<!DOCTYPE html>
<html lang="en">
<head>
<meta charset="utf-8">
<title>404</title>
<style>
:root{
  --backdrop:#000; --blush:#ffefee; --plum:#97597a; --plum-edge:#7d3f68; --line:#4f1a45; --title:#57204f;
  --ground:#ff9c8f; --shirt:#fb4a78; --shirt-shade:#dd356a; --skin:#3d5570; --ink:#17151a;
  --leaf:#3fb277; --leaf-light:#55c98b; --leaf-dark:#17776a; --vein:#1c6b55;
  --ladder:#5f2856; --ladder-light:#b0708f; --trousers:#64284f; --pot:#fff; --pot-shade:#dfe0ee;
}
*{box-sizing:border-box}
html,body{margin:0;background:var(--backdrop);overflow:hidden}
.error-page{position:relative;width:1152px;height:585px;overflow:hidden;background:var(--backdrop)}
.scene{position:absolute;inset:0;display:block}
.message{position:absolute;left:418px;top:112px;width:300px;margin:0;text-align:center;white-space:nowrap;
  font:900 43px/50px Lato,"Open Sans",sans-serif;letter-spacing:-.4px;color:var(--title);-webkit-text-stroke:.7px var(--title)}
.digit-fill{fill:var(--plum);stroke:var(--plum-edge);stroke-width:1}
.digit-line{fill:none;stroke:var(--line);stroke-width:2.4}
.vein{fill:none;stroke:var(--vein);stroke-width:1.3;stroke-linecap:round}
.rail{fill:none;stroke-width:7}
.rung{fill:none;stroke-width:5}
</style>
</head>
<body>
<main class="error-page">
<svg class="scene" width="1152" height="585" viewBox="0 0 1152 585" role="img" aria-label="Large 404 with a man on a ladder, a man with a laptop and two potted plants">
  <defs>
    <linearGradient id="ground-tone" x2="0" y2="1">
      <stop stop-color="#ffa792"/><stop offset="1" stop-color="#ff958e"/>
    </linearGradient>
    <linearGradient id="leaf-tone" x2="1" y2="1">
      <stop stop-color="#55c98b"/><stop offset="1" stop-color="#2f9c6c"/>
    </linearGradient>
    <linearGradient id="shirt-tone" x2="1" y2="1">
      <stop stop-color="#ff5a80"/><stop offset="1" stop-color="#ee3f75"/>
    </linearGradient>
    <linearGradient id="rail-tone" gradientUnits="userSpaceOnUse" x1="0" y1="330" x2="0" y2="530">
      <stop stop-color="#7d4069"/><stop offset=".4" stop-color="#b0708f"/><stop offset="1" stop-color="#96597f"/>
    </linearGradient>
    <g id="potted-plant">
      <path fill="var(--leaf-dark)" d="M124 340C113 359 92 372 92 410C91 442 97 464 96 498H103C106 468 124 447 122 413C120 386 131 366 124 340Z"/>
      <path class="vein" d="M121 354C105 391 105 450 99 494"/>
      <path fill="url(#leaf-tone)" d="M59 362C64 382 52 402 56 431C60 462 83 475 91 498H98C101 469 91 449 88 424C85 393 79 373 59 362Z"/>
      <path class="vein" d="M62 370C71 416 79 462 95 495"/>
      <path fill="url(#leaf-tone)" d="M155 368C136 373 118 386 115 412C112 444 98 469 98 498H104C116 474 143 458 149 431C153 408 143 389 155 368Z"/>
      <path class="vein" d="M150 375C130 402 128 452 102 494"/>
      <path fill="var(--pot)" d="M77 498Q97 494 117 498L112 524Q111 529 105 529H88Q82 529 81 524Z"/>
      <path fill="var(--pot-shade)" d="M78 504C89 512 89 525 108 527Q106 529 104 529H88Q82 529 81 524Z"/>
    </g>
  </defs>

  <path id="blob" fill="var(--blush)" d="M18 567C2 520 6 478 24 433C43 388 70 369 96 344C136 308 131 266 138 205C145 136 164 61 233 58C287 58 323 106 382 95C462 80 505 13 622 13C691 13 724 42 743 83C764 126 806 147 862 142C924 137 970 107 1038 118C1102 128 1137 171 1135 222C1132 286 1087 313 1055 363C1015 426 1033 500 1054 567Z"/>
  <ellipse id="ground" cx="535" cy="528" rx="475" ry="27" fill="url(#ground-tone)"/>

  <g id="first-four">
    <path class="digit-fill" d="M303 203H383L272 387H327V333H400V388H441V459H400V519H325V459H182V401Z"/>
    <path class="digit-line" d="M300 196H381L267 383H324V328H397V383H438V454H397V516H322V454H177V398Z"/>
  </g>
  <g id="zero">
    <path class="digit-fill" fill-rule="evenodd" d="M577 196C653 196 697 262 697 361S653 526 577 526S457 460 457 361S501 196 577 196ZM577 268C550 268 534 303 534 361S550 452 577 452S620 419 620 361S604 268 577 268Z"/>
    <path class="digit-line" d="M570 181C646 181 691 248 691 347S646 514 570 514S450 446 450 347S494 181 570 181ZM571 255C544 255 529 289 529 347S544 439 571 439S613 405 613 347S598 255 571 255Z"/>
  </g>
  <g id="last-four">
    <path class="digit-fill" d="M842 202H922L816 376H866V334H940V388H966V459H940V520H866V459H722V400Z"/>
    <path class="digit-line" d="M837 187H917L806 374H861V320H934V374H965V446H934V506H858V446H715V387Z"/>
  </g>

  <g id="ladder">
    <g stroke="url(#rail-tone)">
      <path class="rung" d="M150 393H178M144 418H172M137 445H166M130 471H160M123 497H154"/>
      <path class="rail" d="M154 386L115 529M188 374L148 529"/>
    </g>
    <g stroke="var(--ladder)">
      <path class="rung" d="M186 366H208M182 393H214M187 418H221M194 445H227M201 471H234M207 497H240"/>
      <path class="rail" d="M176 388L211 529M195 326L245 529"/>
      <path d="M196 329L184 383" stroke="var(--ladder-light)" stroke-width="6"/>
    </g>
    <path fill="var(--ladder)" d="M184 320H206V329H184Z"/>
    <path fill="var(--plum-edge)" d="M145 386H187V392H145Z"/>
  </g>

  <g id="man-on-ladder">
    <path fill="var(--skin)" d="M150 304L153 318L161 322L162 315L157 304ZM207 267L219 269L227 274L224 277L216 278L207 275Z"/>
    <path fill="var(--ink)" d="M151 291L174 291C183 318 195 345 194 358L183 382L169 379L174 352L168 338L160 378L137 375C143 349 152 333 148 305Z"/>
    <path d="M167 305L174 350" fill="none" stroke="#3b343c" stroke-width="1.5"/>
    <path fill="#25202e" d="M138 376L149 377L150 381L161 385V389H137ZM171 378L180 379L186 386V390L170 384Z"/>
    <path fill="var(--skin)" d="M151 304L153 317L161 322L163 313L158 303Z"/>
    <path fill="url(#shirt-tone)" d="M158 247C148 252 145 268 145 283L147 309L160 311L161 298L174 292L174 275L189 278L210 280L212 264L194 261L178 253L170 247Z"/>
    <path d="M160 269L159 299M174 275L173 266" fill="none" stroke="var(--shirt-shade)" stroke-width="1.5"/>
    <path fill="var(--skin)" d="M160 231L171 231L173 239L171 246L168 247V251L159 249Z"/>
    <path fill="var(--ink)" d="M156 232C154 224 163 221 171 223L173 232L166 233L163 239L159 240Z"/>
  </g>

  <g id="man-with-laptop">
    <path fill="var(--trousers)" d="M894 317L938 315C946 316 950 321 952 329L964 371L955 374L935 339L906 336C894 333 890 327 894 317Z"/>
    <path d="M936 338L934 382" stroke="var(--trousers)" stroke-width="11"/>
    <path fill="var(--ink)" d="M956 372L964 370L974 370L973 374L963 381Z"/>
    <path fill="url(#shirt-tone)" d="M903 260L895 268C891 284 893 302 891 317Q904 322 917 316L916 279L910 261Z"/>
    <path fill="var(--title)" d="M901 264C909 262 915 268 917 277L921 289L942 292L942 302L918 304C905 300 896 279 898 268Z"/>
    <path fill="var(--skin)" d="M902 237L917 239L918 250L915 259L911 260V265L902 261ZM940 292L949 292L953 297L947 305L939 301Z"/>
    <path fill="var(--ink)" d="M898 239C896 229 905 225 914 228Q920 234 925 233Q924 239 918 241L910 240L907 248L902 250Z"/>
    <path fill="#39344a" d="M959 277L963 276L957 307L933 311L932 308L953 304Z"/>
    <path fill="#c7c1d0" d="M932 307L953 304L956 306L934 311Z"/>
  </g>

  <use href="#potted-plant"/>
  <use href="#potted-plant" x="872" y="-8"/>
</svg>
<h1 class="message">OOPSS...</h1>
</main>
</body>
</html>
=======
Collect from the data above every line that includes "body".

> _OUTPUT BELOW_
html,body{margin:0;background:var(--backdrop);overflow:hidden}
<body>
</body>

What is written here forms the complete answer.